How many seasons would you ideally have liked to have?

About halfway through the previous season I go, “Oh! That’s what the next season is.” So I could imagine a scenario where I’m halfway through season five and going, “Oh! This is what season six would be.” It really is up to the audience appetite and the appetite of our distribution partner.

You’ve got American Gods at Starz coming up. Was that in first position to Hannibal? If there were a fourth season, could you return as showrunner?

No, actually they’re completely separate deals. If there was a fourth season, we would coordinate a way to be able to allow me to do American Gods and Hannibal as well.

If the show doesn’t continue, can you see it living on in movie or comic book form?

Oh yeah, the plan for the fourth season would actually make a wonderful psychological thriller if we contained it to a movie. I would love to do a Hannibal movie with this cast.

What can you tease about what’s in store for the last 10 episodes?
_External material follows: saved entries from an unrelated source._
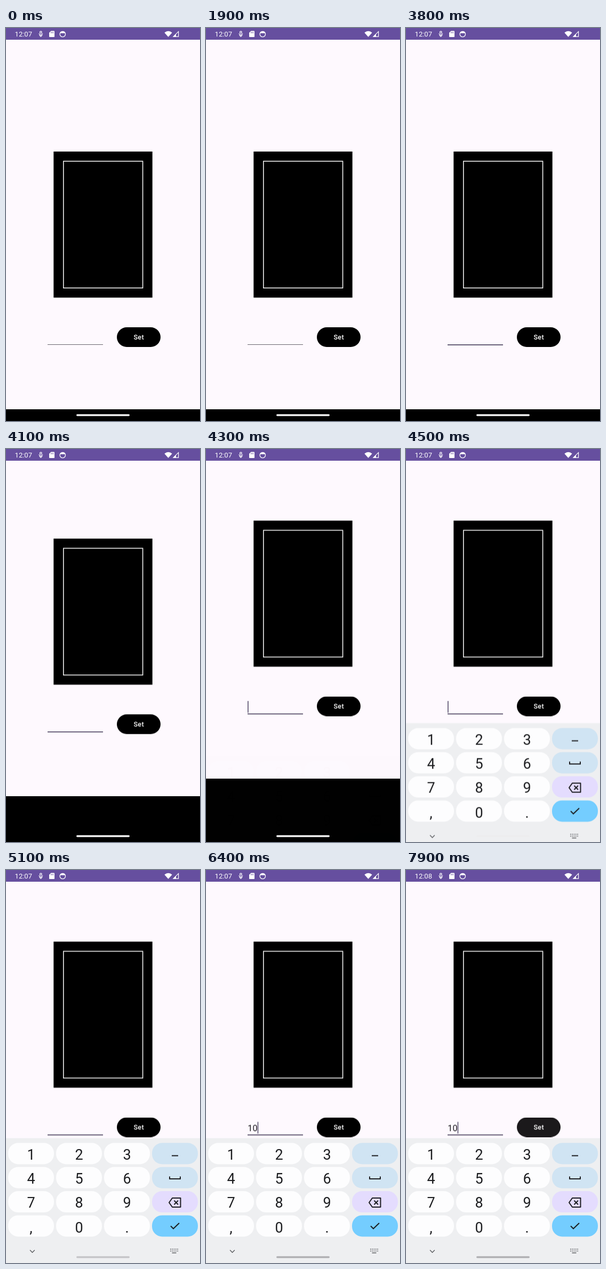
Animation, 364 px wide and 738 px high, one loop 8 s. Source, as an HTML page:

```html
<!DOCTYPE html>
<html lang="en">
<head>
<meta charset="utf-8">
<title>Card screen</title>
<style>
  html, body { margin: 0; width: 100%; height: 100%; overflow: hidden; background: #000; }
  svg { display: block; width: 364px; height: 738px; font-family: Roboto, sans-serif; }
  .page, .board, .pill { animation: 8s linear infinite; }
  .page { animation-name: pan; }
  .board { animation-name: rise, fade; }
  .pill { animation-name: dim; }
  .step { animation: 8s step-end infinite; }
  .line { animation-name: focus; }
  .caret { animation-name: blink, advance; }
  .one { animation-name: one; }
  .zero { animation-name: zero; }
  .before { animation-name: before; }
  .after { animation-name: after; }
  .btn { animation-name: press; }

  @keyframes pan {
    0% { transform: none; }
    50% { transform: none; animation-timing-function: cubic-bezier(.5, 1, .89, 1); }
    53.06%, 100% { transform: translateY(-97.5px); }
  }
  @keyframes rise {
    0% { transform: translateY(73px); }
    55% { transform: translateY(73px); animation-timing-function: cubic-bezier(0, 0, .2, 1); }
    57.5%, 100% { transform: none; }
  }
  @keyframes fade { 0%, 53.75% { opacity: 0; } 55.625%, 100% { opacity: 1; } }
  @keyframes dim {
    0%, 55% { fill: #f4f4f4; }
    63.5% { fill: #c6c6c9; }
    71.25%, 100% { fill: #b0b0b3; }
  }
  @keyframes focus {
    0% { height: 1px; fill: #67636c; }
    36.5%, 100% { height: 2px; fill: #675f78; }
  }
  @keyframes blink {
    0% { opacity: 0; }
    42% { opacity: 1; }
    47% { opacity: 0; }
    53.3% { opacity: 1; }
    60.8% { opacity: 0; }
    65.8% { opacity: 1; }
    73.3% { opacity: 0; }
    77% { opacity: 1; }
    84.5% { opacity: 0; }
    93.3%, 100% { opacity: 1; }
  }
  @keyframes advance {
    0% { transform: none; }
    77% { transform: translateX(9px); }
    79.5%, 100% { transform: translateX(18.5px); }
  }
  @keyframes one { 0% { opacity: 0; } 77%, 100% { opacity: 1; } }
  @keyframes zero { 0% { opacity: 0; } 79.5%, 100% { opacity: 1; } }
  @keyframes before { 0% { opacity: 1; } 98.4%, 100% { opacity: 0; } }
  @keyframes after { 0% { opacity: 0; } 98.4%, 100% { opacity: 1; } }
  @keyframes press { 0% { fill: #000; } 93.3%, 100% { fill: #1b191b; } }
</style>
</head>
<body>
<svg viewBox="0 0 364 738">
  <rect width="364" height="738"/>

  <g class="page">
    <rect width="364" height="716" fill="#fef9fe"/>
    <rect x="89.3" y="232" width="185.4" height="274.3"/>
    <rect x="107.8" y="250.2" width="148.8" height="238" fill="none" stroke="#fff" stroke-width="1.5"/>
    <rect class="step line" x="78" y="594" width="104" height="1" fill="#67636c"/>
    <g font-size="16" fill="#1d1b20">
      <text class="step one" x="78.3" y="588">1</text>
      <text class="step zero" x="87.4" y="588">0</text>
    </g>
    <rect class="step caret" x="78" y="570.5" width="1.7" height="22" fill="#5f5673"/>
    <rect class="step btn" x="208" y="562" width="82" height="37" rx="18.5"/>
    <text x="249.2" y="585.2" text-anchor="middle" font-size="12.6" font-weight="500" letter-spacing=".3" fill="#fff">Set</text>
  </g>

  <rect width="364" height="22" fill="#664f9f"/>
  <g fill="#fff">
    <g font-size="13">
      <text class="step before" x="16.6" y="16">12:07</text>
      <text class="step after" x="16.6" y="16">12:08</text>
    </g>
    <g fill="none" stroke="#fff" stroke-width="1.3">
      <circle cx="65.3" cy="8" r="1.8"/>
      <path d="M61.6 10.5l3.7 3 3.7-3M62.5 13.2l2.8 2.8 2.8-2.8"/>
      <circle cx="106.3" cy="11.5" r="5.2"/>
    </g>
    <path d="M84.5 5.5H90a1 1 0 0 1 1 1V16a1 1 0 0 1-1 1H82a1 1 0 0 1-1-1V9z"/>
    <path d="M101.5 9.8a5 5 0 0 1 9.6 0z"/>
    <path d="M84.5 7.5v2.2M86.6 7.5v2.2M88.7 7.5v2.2" stroke="#664f9f"/>
    <path d="M297.3 8.8q7.2-6 14.4 0l-7.2 8z"/>
    <path d="M323.6 6.6v9.6h-9.6z" fill="none" stroke="#fff" stroke-width="1.2"/>
    <path d="M319 11v5.5h-5.5z"/>
  </g>

  <g class="board">
    <rect y="503.5" width="364" height="240" fill="#eeeff1"/>
    <g id="keys" font-size="27" text-anchor="middle"></g>
    <g fill="none" stroke="#1c1d20" stroke-width="2">
      <path d="M311 536.5h12"/>
      <path d="M307 575.5v4.5h20v-4.5"/>
      <path d="M312 616h15.5v17H312l-6-8.5z" stroke-linejoin="round"/>
      <path d="M315.5 620.8l7.4 7.4m0-7.4l-7.4 7.4"/>
      <path d="M309 668.5l5 5 11-10.5"/>
    </g>
    <g fill="none" stroke="#5b5d61" stroke-width="1.5">
      <path d="M45 713.8l4.4 4.4 4.4-4.4"/>
      <path d="M308 712h15M308 715.5h15" stroke-dasharray="1.8 1.5"/>
      <path d="M311.5 719h8"/>
    </g>
  </g>

  <rect class="pill" x="132" y="725.2" width="100" height="3.6" rx="1.8" fill="#f4f4f4"/>
</svg>
<script>
  const keys = document.getElementById('keys');
  const side = ['#d0e4f3', '#d0e4f3', '#e4dcfe', '#74cdff'];

  function add(tag, attrs, text = '') {
    const el = document.createElementNS('http://www.w3.org/2000/svg', tag);
    for (const name in attrs) el.setAttribute(name, attrs[name]);
    el.textContent = text;
    keys.append(el);
  }

  ['123', '456', '789', ',0.'].forEach((row, r) => {
    const y = 512.5 + r * 45.3;
    for (let c = 0; c < 4; c++) {
      const x = 4 + c * 90;
      add('rect', { x, y, width: 86, height: 40, rx: 19, fill: c < 3 ? '#fdfdfe' : side[r] });
      if (c < 3) {
        add('text', { x: x + 43, y: y + (r < 3 ? 31 : 33), fill: '#1c1d20' }, row[c]);
      }
    }
  });
</script>
</body>
</html>
```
The next four complete the Italian arc of the season. They are as insane and gory as anything we’ve done on the show and are actually among my favorite episodes we’ve ever done. And then we get into the Red Dragon arc in episode eight. We introduce Richard Armitage as Francis Dolarhyde, and that is a thrill, to be able to tell that story in the context of our characters and their significantly altered relationships from the novels. 

Hope that Hannibal will continue at Amazon? Looking forward to the Italy conclusion? Sound off in the comments below and watch this exclusive first look at Thursday's new episode, "Aperitivo."

Hannibal airs Thursdays at 10 p.m. on NBC. 

Twitter: @amber_dowling